STS-51D Fact Sheet

By Cliff Lethbridge

STS-51D — Discovery

16th Space Shuttle Mission

4th Flight of Discovery


Karol J. Bobko, Commander

Donald E. Williams, Pilot

M. Rhea Seddon, Mission Specialist

S. David Griggs, Mission Specialist

Jeffrey A. Hoffman, Mission Specialist

Charles D. Walker, Payload Specialist

U.S. Senator E.J. Garn, Payload Specialist

Orbiter Preparations:

Tow to Orbiter Processing Facility – January 28, 1985

Rollover to Vehicle Assembly Building – March 23, 1985

Rollout to Launch Pad 39A – March 28, 1985


April 12, 1985 (4th anniversary of STS-1 launch) – 8:59:05 a.m. EST. Launch had been set for March 19, 1985 and rescheduled for March 28, 1985 due to remanifesting of payloads from mission STS-51E, which was canceled.

Additional delays were experienced when Discovery’s payload bay door was damaged by a dropping access platform in the Orbiter Processing Facility. April 12 launch was delayed 55 minutes when a ship entered the solid rocket booster retrieval area.


April 19, 1985 – 8:54:28 a.m. EST at Runway 33, Kennedy Space Center. Rollout distance was 10,298 feet. Rollout time was 63 seconds. Mission duration was 6 days, 23 hours, 55 minutes, 23 seconds. Landing occurred during the 110th orbit.

Discovery experienced severe brake damage and a blown tire during the landing. This prompted a temporary cancellation of future landings at the Kennedy Space Center pending the addition of nose wheel steering and brake improvements to the Shuttle fleet.

Mission Summary:

U.S. Senator E.J. Garn (R-Utah) became the first civilian observer to fly aboard a Space Shuttle. Garn acted as a Payload Specialist and Congressional Observer and participated in a host of medical experiments during the flight.

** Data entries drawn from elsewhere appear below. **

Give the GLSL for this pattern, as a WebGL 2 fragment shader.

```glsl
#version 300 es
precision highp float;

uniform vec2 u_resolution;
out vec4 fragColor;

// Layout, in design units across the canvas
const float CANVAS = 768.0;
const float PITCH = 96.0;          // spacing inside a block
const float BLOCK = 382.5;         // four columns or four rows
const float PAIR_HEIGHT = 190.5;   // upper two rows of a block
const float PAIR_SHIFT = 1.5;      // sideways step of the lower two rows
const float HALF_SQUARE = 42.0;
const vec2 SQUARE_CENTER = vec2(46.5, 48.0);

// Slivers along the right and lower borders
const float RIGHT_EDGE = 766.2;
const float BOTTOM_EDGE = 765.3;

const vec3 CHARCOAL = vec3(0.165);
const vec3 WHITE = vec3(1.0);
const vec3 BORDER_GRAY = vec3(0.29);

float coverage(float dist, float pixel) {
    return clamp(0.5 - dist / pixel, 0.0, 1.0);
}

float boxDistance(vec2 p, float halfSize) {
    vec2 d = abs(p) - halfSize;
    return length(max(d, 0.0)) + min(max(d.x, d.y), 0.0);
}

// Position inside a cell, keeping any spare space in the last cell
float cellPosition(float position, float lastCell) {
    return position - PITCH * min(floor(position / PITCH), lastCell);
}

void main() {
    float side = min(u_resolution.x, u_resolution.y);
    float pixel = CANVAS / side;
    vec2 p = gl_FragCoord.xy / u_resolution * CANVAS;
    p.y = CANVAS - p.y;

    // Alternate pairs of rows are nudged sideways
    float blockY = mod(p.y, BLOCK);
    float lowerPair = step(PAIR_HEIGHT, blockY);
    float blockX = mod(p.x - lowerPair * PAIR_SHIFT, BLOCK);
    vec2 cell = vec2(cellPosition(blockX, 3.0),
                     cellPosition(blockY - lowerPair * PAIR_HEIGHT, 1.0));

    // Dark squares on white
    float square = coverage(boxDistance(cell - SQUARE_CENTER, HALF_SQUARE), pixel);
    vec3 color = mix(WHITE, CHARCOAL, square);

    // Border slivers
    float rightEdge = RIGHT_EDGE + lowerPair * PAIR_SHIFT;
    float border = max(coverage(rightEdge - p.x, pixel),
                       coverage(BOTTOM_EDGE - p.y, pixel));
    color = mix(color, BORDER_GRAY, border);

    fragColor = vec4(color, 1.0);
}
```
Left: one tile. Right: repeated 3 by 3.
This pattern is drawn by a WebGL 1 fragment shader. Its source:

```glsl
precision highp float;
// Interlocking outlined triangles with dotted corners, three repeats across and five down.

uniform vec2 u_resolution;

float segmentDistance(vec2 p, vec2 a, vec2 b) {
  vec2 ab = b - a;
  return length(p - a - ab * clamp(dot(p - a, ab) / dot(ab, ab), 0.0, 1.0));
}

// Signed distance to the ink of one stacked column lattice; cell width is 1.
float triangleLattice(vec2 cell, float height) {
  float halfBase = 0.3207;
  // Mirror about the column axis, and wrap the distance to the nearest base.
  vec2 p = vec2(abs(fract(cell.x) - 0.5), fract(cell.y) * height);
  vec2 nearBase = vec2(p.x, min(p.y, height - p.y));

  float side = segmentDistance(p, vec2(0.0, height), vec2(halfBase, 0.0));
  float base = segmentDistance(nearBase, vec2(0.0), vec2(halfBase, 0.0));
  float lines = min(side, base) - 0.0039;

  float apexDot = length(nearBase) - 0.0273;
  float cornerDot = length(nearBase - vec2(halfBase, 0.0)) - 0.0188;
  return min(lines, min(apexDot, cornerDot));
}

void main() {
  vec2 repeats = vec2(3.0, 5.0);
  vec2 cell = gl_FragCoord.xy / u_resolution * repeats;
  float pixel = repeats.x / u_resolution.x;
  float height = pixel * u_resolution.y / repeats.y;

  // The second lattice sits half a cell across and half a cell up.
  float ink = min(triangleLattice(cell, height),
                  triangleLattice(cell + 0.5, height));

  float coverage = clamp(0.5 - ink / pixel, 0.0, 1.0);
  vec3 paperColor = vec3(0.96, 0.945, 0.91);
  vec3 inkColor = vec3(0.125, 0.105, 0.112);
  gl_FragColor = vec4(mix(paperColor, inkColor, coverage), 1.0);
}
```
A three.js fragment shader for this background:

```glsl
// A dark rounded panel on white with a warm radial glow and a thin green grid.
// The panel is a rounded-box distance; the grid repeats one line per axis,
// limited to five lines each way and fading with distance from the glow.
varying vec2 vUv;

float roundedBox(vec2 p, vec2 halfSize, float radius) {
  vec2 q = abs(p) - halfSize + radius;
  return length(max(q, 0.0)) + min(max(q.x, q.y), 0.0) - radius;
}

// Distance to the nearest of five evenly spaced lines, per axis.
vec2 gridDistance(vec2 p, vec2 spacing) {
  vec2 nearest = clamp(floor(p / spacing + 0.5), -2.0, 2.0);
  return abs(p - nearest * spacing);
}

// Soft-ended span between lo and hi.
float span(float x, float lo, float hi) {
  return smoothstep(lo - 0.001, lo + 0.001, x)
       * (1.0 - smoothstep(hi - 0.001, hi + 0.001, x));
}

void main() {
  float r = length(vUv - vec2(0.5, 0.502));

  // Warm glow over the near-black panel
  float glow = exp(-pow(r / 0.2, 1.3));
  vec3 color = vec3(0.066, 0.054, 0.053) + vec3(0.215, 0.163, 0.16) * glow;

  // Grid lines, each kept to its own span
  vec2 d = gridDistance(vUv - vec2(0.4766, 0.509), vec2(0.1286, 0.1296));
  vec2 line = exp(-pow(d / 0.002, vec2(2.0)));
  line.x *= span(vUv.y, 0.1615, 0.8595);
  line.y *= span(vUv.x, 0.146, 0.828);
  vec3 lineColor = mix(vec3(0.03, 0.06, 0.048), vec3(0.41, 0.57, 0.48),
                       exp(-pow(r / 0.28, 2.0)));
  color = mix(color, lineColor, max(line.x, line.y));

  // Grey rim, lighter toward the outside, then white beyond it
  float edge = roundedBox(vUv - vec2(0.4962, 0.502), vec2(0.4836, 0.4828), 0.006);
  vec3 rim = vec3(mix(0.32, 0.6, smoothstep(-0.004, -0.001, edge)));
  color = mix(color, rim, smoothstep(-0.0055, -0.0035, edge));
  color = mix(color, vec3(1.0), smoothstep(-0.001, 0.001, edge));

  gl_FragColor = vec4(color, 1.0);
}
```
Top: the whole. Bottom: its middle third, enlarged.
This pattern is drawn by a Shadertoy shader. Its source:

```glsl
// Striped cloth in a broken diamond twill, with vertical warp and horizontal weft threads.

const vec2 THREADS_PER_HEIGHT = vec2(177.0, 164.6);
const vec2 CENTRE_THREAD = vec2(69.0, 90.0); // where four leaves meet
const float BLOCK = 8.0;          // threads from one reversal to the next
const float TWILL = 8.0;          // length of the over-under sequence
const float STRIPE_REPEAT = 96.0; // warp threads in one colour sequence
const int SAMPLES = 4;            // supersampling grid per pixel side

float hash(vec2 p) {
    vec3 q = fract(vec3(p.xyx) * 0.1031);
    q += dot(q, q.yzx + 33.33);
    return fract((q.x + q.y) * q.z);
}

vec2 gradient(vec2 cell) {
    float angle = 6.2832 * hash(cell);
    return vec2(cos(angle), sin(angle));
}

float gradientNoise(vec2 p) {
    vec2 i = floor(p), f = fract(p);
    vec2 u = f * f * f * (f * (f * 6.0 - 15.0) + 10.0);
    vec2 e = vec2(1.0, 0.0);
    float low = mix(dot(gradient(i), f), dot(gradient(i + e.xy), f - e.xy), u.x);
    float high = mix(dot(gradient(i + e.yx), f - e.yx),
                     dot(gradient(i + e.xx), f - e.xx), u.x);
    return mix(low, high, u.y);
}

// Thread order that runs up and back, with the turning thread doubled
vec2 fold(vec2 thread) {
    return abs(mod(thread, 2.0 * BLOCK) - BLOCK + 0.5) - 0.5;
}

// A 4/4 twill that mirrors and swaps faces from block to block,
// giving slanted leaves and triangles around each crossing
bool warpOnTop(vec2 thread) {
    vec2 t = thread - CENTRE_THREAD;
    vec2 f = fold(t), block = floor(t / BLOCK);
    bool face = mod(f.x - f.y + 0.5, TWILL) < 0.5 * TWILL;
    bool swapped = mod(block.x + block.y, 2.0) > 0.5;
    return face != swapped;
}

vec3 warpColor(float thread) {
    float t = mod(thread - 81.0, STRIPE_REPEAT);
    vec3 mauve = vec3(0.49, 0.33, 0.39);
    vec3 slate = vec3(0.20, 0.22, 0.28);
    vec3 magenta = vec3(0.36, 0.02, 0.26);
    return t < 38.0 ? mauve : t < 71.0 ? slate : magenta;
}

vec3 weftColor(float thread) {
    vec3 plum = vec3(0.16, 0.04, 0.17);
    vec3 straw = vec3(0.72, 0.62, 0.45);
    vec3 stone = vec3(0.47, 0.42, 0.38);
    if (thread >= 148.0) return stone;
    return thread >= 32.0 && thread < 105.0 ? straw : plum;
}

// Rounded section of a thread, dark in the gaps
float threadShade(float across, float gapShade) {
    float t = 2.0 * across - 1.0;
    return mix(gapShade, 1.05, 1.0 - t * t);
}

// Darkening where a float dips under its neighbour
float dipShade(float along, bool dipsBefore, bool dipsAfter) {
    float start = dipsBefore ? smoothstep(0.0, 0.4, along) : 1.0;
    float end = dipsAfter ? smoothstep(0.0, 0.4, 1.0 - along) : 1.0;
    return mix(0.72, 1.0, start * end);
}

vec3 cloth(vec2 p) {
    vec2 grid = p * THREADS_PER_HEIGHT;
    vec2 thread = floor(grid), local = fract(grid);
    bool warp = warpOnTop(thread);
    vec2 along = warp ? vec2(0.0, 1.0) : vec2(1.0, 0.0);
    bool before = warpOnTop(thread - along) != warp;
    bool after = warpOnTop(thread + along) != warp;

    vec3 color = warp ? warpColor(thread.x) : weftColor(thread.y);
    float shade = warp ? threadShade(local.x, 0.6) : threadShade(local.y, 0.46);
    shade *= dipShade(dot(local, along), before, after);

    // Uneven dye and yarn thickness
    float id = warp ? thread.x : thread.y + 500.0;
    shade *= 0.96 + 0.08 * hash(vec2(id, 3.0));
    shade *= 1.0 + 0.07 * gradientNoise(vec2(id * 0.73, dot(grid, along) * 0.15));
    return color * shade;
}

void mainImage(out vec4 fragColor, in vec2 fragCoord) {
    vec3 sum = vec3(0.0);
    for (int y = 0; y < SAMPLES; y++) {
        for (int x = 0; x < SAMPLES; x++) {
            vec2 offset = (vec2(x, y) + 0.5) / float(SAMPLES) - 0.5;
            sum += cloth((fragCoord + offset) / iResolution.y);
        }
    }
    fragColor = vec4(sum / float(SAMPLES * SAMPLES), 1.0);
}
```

The TELESAT-I (also called ANIK C-1) communications satellite was deployed using an attached PAM-D solid rocket motor. SYNCOM-IV-3 (also called LEASAT-3) was deployed, but a spacecraft sequencer failed to initiate antenna deployment, spin-up and ignition of the perigee kick motor used to position the satellite properly.

The mission was extended two days to see if the crew could initiate repair of these problems. Astronauts Griggs and Hoffman performed a spacewalk on April 16, 1985 and attached a “home-made flyswatter” device to the Shuttle’s remote manipulator arm.

An attempt was made to make sure the satellite’s sequencer lever was in the proper position. The lever was caught by the flyswatter device, which reinforced the correct lever position. However, the satellite’s sequencer still did not activate.

The spacewalk lasted 3 hours, 6 minutes and marked the first unscheduled spacewalk in the history of the U.S. space program.

Other payloads included the Continuous Flow Electrophoresis System (CFES), two SSIP experiments, American Flight Echocardiograph (AFE), two GAS experiments, Phase Partitioning Experiments (PPE), astronomy photography verification tests, medical experiments and “Toys in Space” experiments, which demonstrated how some simple toys operate in microgravity.

While in orbit, the crew talked with STS-51B astronauts who were aboard Challenger at launch pad 39A for a practice countdown. This was the first Shuttle to Shuttle crew communication.